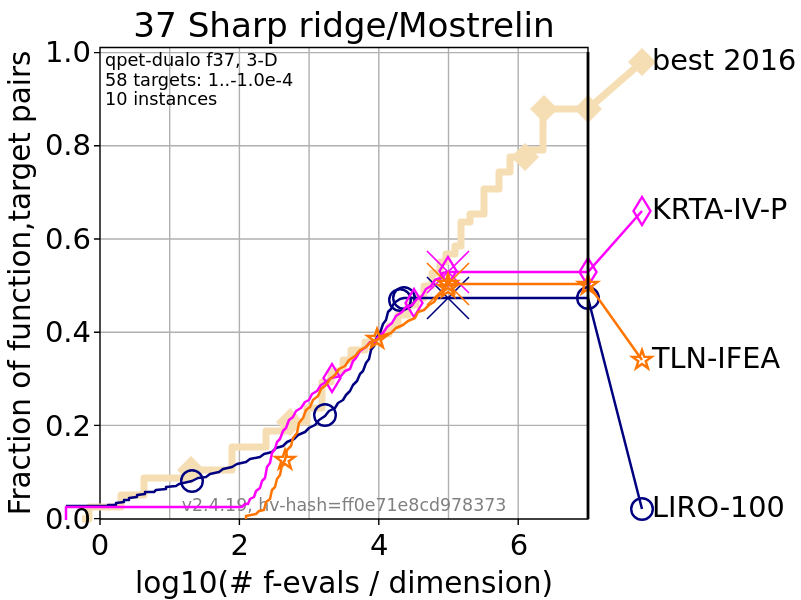
<!DOCTYPE html>
<html lang="en">
<head>
<meta charset="utf-8">
<title>37 Sharp ridge/Mostrelin</title>
<style>
:root {
  --paper: #fff;
  --ink: #000;
  --grid: #b0b0b0;
  --muted: #808080;
  --best: #f5deb3;
  --magenta: #f0f;
  --orange: #ff7500;
  --navy: #000080;
}
* { box-sizing: border-box; }
html, body { margin: 0; width: 801px; height: 600px; overflow: hidden; background: var(--paper); }
.chart {
  position: relative; width: 801px; height: 600px; margin: 0; overflow: hidden;
  color: var(--ink); font: 29px/30px "DejaVu Sans", Verdana, sans-serif; white-space: nowrap;
}
.layer { position: absolute; inset: 0; width: 801px; height: 600px; fill: none; }
.title { position: absolute; left: 0; top: 5px; width: 688px; margin: 0; font-size: 34.2px; font-weight: 400; line-height: 40px; text-align: center; }
.y-ticks { position: absolute; left: 0; top: 37px; width: 91px; height: 497px; display: flex; flex-direction: column; justify-content: space-between; text-align: right; }
.x-ticks { position: absolute; left: 80px; top: 530px; width: 459px; display: flex; justify-content: space-between; text-align: center; }
.x-ticks span { width: 40px; }
.x-label { position: absolute; left: 0; top: 568px; width: 688px; font-size: 29.5px; text-align: center; }
.y-label { position: absolute; left: -230px; top: 268px; width: 500px; font-size: 29.4px; text-align: center; transform: rotate(-90deg); }
.notes { position: absolute; left: 105px; top: 51px; font-size: 17.7px; line-height: 19.7px; }
.version { position: absolute; left: 0; top: 495px; width: 688px; text-align: center; color: var(--muted); font-size: 17.4px; line-height: 20px; }
.series-name { position: absolute; left: 652px; font-size: 28.7px; }
.name-best { top: 45px; }
.name-krta { top: 194px; }
.name-tln { top: 343px; }
.name-liro { top: 492px; }
.grid { stroke: var(--grid); stroke-width: 1.4; }
.frame { stroke: var(--ink); stroke-width: 1.4; }
.limit { stroke: var(--ink); stroke-width: 2.8; }
.best { stroke: var(--best); stroke-width: 7; stroke-linejoin: round; }
.best-mark { fill: var(--best); }
.magenta { stroke: var(--magenta); }
.orange { stroke: var(--orange); }
.navy { stroke: var(--navy); }
.curve { stroke-width: 2.5; stroke-linejoin: round; }
.mark { stroke-width: 2.4; }
.cross { stroke-width: 1.6; }
</style>
</head>
<body>
<figure class="chart">
  <svg class="layer" aria-hidden="true">
    <path class="grid" d="M169.7 47V519M239.4 47V519M309.1 47V519M378.8 47V519M448.5 47V519M518.2 47V519M100 425.4H588M100 332.2H588M100 239H588M100 145.8H588M100 52.6H588"/>
  </svg>

  <h1 class="title">37 Sharp ridge/Mostrelin</h1>
  <div class="notes">
    <div>qpet-dualo f37, 3-D</div>
    <div>58 targets: 1..-1.0e-4</div>
    <div>10 instances</div>
  </div>
  <div class="version">v2.4.19, hv-hash=ff0e71e8cd978373</div>

  <svg class="layer" role="img" aria-label="Fraction of solved pairs by number of evaluations for four solvers">
    <defs>
      <path id="solid-diamond" d="M0-14L14 0L0 14L-14 0Z"/>
      <path id="thin-diamond" d="M0-14L8.500 0L0 14L-8.500 0Z"/>
      <path id="star" d="M0-10L2.300-3.100L9.500-3.100L3.700 1.200L5.900 8.100L0 3.900L-5.900 8.100L-3.700 1.200L-9.500-3.100L-2.300-3.100Z"/>
      <circle id="ring" r="10.800"/>
      <path id="cross" d="M-21-21L21 21M-21 21L21-21"/>
    </defs>

    <path class="frame" d="M100 47.500H588V519H100ZM100 519v6M239.400 519v6M378.800 519v6M518.200 519v6M100 518.600h-6M100 425.400h-6M100 332.200h-6M100 239h-6M100 145.800h-6M100 52.600h-6"/>

    <g id="series-best">
      <path class="best" d="M82 519H89V507H121V495H144V478H190V470H232V447H266V431H290V422H307V408H322V382H331V371H343V360H351V350H365V342H377V334H389V326H398V315H408V305H416V298H424V286H432V273H440V262H446V254H455V246H461V222H470V214H484V189H499V172H510V157H525V150H543V109H588L642 62"/>
      <g class="best-mark">
        <use href="#solid-diamond" x="191" y="470"/>
        <use href="#solid-diamond" x="290" y="422"/>
        <use href="#solid-diamond" x="525" y="157"/>
        <use href="#solid-diamond" x="544" y="109"/>
        <use href="#solid-diamond" x="588" y="109"/>
        <use href="#solid-diamond" x="642" y="62"/>
      </g>
    </g>

    <g id="series-liro" class="navy">
      <path class="curve" d="M66 506H108V505H116V503L124 502V500H129V498L137 497V495L145 494V492H154L156 490L166 489V487L176 486L179 484L192 481L198 478L206 477L210 474L219 472L223 469L232 467L237 464L246 462L250 459L260 457L264 454L272 452L276 448L283 446L287 442L294 439L298 435L305 432L309 428L315 425L319 420L325 416L329 411L335 408L338 403L343 400L346 395L350 391L353 385L357 381L360 374L363 371L366 363L369 359L371 350L374 346L377 337L380 333L383 324L386 320L388 312L391 309L394 303L400 299L404 298H588L642 509"/>
      <g class="mark">
        <use href="#ring" x="192" y="481"/>
        <use href="#ring" x="325" y="415"/>
        <use href="#ring" x="400" y="300"/>
        <use href="#ring" x="404" y="298"/>
        <use href="#ring" x="588" y="298"/>
        <use href="#ring" x="642" y="509"/>
      </g>
      <use class="cross" href="#cross" x="448" y="298"/>
    </g>

    <g id="series-krta" class="magenta">
      <path class="curve" d="M66 520V507H242L245 504H248L250 499L254 497L256 491L260 488L262 481L265 478L267 467L270 463L272 453L275 449L277 442L280 439L283 431L286 428L289 420L293 417L296 411L301 408L305 402L309 400L312 394L317 391L321 385L326 382L331 378L341 376L345 371L350 369L353 361L356 358L360 351L366 347L370 342H375L378 337L383 333L387 327L392 323L396 316L402 312L406 307L412 305L417 299L422 296L426 289L431 286L435 280L440 278L443 273L447 272H588L642 211"/>
      <g class="mark">
        <use href="#thin-diamond" x="332" y="378"/>
        <use href="#thin-diamond" x="414" y="303"/>
        <use href="#thin-diamond" x="448" y="271"/>
        <use href="#thin-diamond" x="588" y="272"/>
        <use href="#thin-diamond" x="642" y="211"/>
      </g>
      <use class="cross" href="#cross" x="448" y="272"/>
    </g>

    <g id="series-tln" class="orange">
      <path class="curve" d="M246 519V516L256 514L259 511L264 510L266 502L270 499L272 490L275 487L277 479L280 475L282 465L285 460L287 450L291 446L293 438L297 433L299 423L303 418L306 410L310 407L313 400L318 396L321 389L326 385L330 379L335 375L339 369L345 366L349 360L355 356L360 350L366 347L371 342L377 340L384 335L391 333L396 328L403 325L408 321L415 318L418 312L424 310L429 305L434 302L438 296L442 293L445 287L449 284H588L642 360"/>
      <g class="mark">
        <use href="#star" x="285" y="460"/>
        <use href="#star" x="377" y="339"/>
        <use href="#star" x="448" y="284"/>
        <use href="#star" x="448" y="288"/>
        <use href="#star" x="588" y="285"/>
        <use href="#star" x="642" y="360"/>
      </g>
      <use class="cross" href="#cross" x="448" y="284"/>
    </g>

    <line class="limit" x1="588" y1="52" x2="588" y2="519"/>
  </svg>

  <div class="y-ticks"><span>1.0</span><span>0.8</span><span>0.6</span><span>0.4</span><span>0.2</span><span>0.0</span></div>
  <div class="x-ticks"><span>0</span><span>2</span><span>4</span><span>6</span></div>
  <div class="x-label">log10(# f-evals / dimension)</div>
  <div class="y-label">Fraction of function,target pairs</div>

  <div class="series-name name-best">best 2016</div>
  <div class="series-name name-krta">KRTA-IV-P</div>
  <div class="series-name name-tln">TLN-IFEA</div>
  <div class="series-name name-liro">LIRO-100</div>
</figure>
</body>
</html>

────────────────

▶ **Problem description**
Can you repeat, word for word, every line above from the one containing "--muted: #808080;" down to the one containing "absolute; inset: 0;", including both?

▶ **Completed task**
  --muted: #808080;
  --best: #f5deb3;
  --magenta: #f0f;
  --orange: #ff7500;
  --navy: #000080;
}
* { box-sizing: border-box; }
html, body { margin: 0; width: 801px; height: 600px; overflow: hidden; background: var(--paper); }
.chart {
  position: relative; width: 801px; height: 600px; margin: 0; overflow: hidden;
  color: var(--ink); font: 29px/30px "DejaVu Sans", Verdana, sans-serif; white-space: nowrap;
}
.layer { position: absolute; inset: 0; width: 801px; height: 600px; fill: none; }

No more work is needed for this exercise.